Collected data:
*-*-*

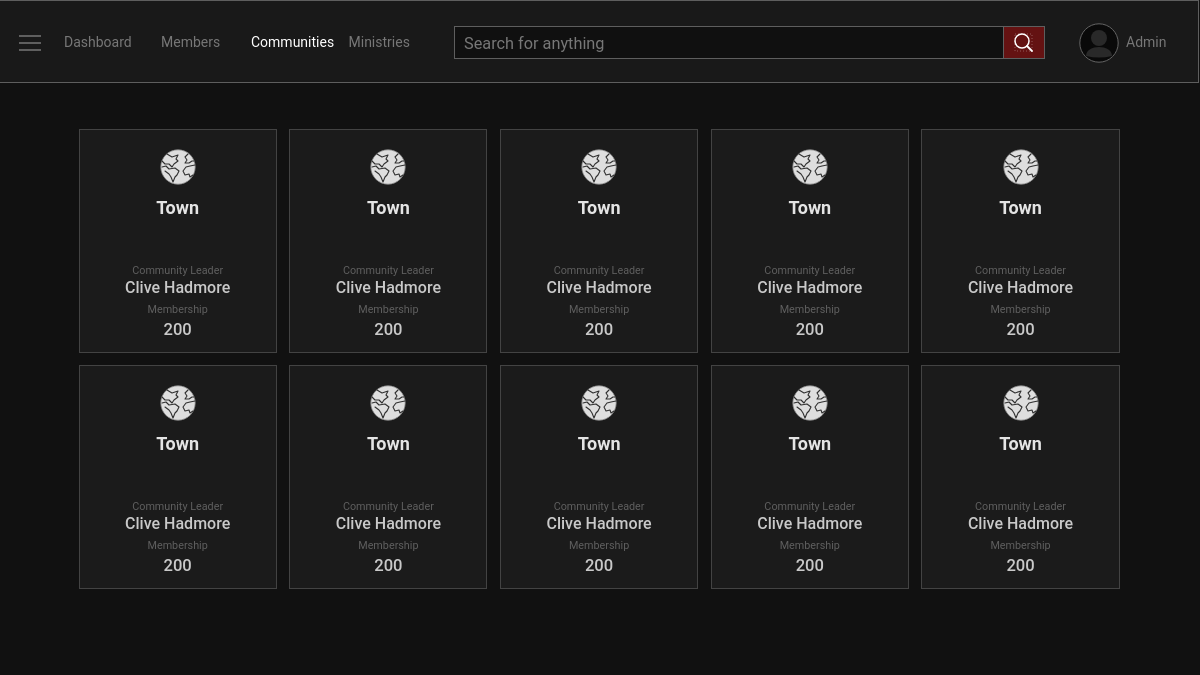
<!DOCTYPE html>
<html lang="en">
<head>
<meta charset="utf-8">
<title>Communities</title>
<style>
:root {
  --page: #111111;
  --bar: #191919;
  --card: #1b1b1b;
  --field: #101010;
  --line: #5e5e5e;
  --card-line: #434343;
  --muted: #777777;
  --label: #5f5f5f;
  --text: #c9c9c9;
  --title: #e4e4e4;
  --white: #ffffff;
  --accent: #641212;
}
* { box-sizing: border-box; margin: 0; padding: 0; }
body {
  width: 1200px; height: 675px; overflow: hidden;
  background: var(--page); color: var(--text);
  font-family: Roboto, sans-serif;
}
svg { display: block; }
a { color: inherit; text-decoration: none; }
.topbar {
  display: flex; align-items: center;
  width: 1199px; height: 83px; padding: 2px 0 0 18px;
  background: var(--bar);
  border: 1px solid var(--line); border-left: 0;
  color: var(--muted); font-size: 14px; line-height: 20px;
}
.menu { flex: none; width: 23px; }
.nav {
  flex: none; width: 390px; margin-left: 23px; padding-bottom: 1px;
  display: grid; grid-template-columns: 97px 90px 97.5px auto;
  list-style: none;
}
.nav .active { color: var(--white); }
.search {
  flex: none; display: flex; width: 591px; height: 33px;
  background: var(--field); border: 1px solid var(--line);
}
.search-hint { flex: 1; padding: 1px 0 0 9px; font-size: 16.3px; line-height: 31px; }
.search-button {
  flex: none; width: 41px; padding: 4px 0 0 9px;
  background: var(--accent); border-left: 1px solid var(--line);
}
.profile { display: flex; align-items: center; gap: 7px; margin-left: 34px; }
.profile span { padding-bottom: 1px; }
.communities {
  display: grid; grid-template-columns: repeat(5, 1fr); grid-auto-rows: 224px;
  gap: 12.4px 12.6px;
  width: 1041px; margin: 46px 0 0 78.6px;
}
.card {
  display: flex; flex-direction: column; align-items: center;
  padding-top: 19px;
  background: var(--card); border: 1px solid var(--card-line);
  text-align: center;
}
.card h2 { margin: 11px 0 44px; font-size: 18px; line-height: 24px; font-weight: 700; color: var(--title); }
.card dt { font-size: 10.8px; line-height: 14px; color: var(--label); }
.card dd { font-size: 16px; line-height: 20px; font-weight: 500; }
.card .leader { margin-bottom: 5px; }
.card .count { margin-top: 3px; font-size: 16.6px; }
</style>
</head>
<body>
<svg width="0" height="0" style="position:absolute" aria-hidden="true">
  <defs>
    <symbol id="globe" viewBox="0 0 36 36">
      <circle cx="18" cy="18" r="17.2" fill="#dedede" stroke="#8a8a8a" stroke-width=".8"/>
      <g fill="none" stroke="#303030" stroke-width="1.1" stroke-linejoin="round" stroke-linecap="round">
        <path d="M7 5L12 8L18 6L16 10L18 12L14 15L12 18L9 15L5 15L2 12"/>
        <path d="M2 18L6 17L9 20L15 19L19 22L17 26L15 28L13 33L11 28L9 25L5 22"/>
        <path d="M28 5L25 8L27 11L25 14L29 14L32 12L34 12"/>
        <path d="M35 16L30 17L26 18L23 22L25 26L29 25L30 28L33 26"/>
      </g>
    </symbol>
  </defs>
</svg>

<header class="topbar">
  <svg class="menu" width="23" height="18" viewBox="0 0 23 18" role="img" aria-label="Menu">
    <path d="M1 2H23M1 9H23M1 16H23" stroke="#777777" stroke-width="1.5"/>
  </svg>
  <nav>
    <ul class="nav">
      <li><a href="#">Dashboard</a></li>
      <li><a href="#">Members</a></li>
      <li><a class="active" href="#">Communities</a></li>
      <li><a href="#">Ministries</a></li>
    </ul>
  </nav>
  <div class="search">
    <span class="search-hint">Search for anything</span>
    <a class="search-button" href="#" aria-label="Search">
      <svg width="22" height="22" viewBox="0 0 22 22">
        <rect x="2" y="3" width="17" height="17" fill="none" stroke="#ffffff" stroke-opacity=".3" stroke-dasharray="1 2"/>
        <circle cx="9" cy="10" r="7" fill="none" stroke="#ffffff" stroke-width="1.5"/>
        <path d="M14 15L19 20" stroke="#ffffff" stroke-width="1.8" stroke-linecap="round"/>
      </svg>
    </a>
  </div>
  <a class="profile" href="#">
    <svg width="40" height="40" viewBox="0 0 40 40" role="img" aria-label="Profile placeholder">
      <circle cx="20" cy="20" r="19.2" fill="#090909" stroke="#646464"/>
      <circle cx="20" cy="15" r="8" fill="#292929"/>
      <path d="M7 33C7 21 33 21 33 33Q20 36 7 33Z" fill="#292929"/>
    </svg>
    <span>Admin</span>
  </a>
</header>

<main class="communities">
  <article class="card">
    <svg width="36" height="36"><use href="#globe"/></svg>
    <h2>Town</h2>
    <dl><dt>Community Leader</dt><dd class="leader">Clive Hadmore</dd><dt>Membership</dt><dd class="count">200</dd></dl>
  </article>
  <article class="card">
    <svg width="36" height="36"><use href="#globe"/></svg>
    <h2>Town</h2>
    <dl><dt>Community Leader</dt><dd class="leader">Clive Hadmore</dd><dt>Membership</dt><dd class="count">200</dd></dl>
  </article>
  <article class="card">
    <svg width="36" height="36"><use href="#globe"/></svg>
    <h2>Town</h2>
    <dl><dt>Community Leader</dt><dd class="leader">Clive Hadmore</dd><dt>Membership</dt><dd class="count">200</dd></dl>
  </article>
  <article class="card">
    <svg width="36" height="36"><use href="#globe"/></svg>
    <h2>Town</h2>
    <dl><dt>Community Leader</dt><dd class="leader">Clive Hadmore</dd><dt>Membership</dt><dd class="count">200</dd></dl>
  </article>
  <article class="card">
    <svg width="36" height="36"><use href="#globe"/></svg>
    <h2>Town</h2>
    <dl><dt>Community Leader</dt><dd class="leader">Clive Hadmore</dd><dt>Membership</dt><dd class="count">200</dd></dl>
  </article>
  <article class="card">
    <svg width="36" height="36"><use href="#globe"/></svg>
    <h2>Town</h2>
    <dl><dt>Community Leader</dt><dd class="leader">Clive Hadmore</dd><dt>Membership</dt><dd class="count">200</dd></dl>
  </article>
  <article class="card">
    <svg width="36" height="36"><use href="#globe"/></svg>
    <h2>Town</h2>
    <dl><dt>Community Leader</dt><dd class="leader">Clive Hadmore</dd><dt>Membership</dt><dd class="count">200</dd></dl>
  </article>
  <article class="card">
    <svg width="36" height="36"><use href="#globe"/></svg>
    <h2>Town</h2>
    <dl><dt>Community Leader</dt><dd class="leader">Clive Hadmore</dd><dt>Membership</dt><dd class="count">200</dd></dl>
  </article>
  <article class="card">
    <svg width="36" height="36"><use href="#globe"/></svg>
    <h2>Town</h2>
    <dl><dt>Community Leader</dt><dd class="leader">Clive Hadmore</dd><dt>Membership</dt><dd class="count">200</dd></dl>
  </article>
  <article class="card">
    <svg width="36" height="36"><use href="#globe"/></svg>
    <h2>Town</h2>
    <dl><dt>Community Leader</dt><dd class="leader">Clive Hadmore</dd><dt>Membership</dt><dd class="count">200</dd></dl>
  </article>
</main>
</body>
</html>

*-*-*

## Exercise
Take the line above containing "font-family: Roboto, sans-serif;", the line containing "flex: none; width: 390px;", and all lines in between, and copy them exactly without anything else.

## Solution for this problem
  font-family: Roboto, sans-serif;
}
svg { display: block; }
a { color: inherit; text-decoration: none; }
.topbar {
  display: flex; align-items: center;
  width: 1199px; height: 83px; padding: 2px 0 0 18px;
  background: var(--bar);
  border: 1px solid var(--line); border-left: 0;
  color: var(--muted); font-size: 14px; line-height: 20px;
}
.menu { flex: none; width: 23px; }
.nav {
  flex: none; width: 390px; margin-left: 23px; padding-bottom: 1px;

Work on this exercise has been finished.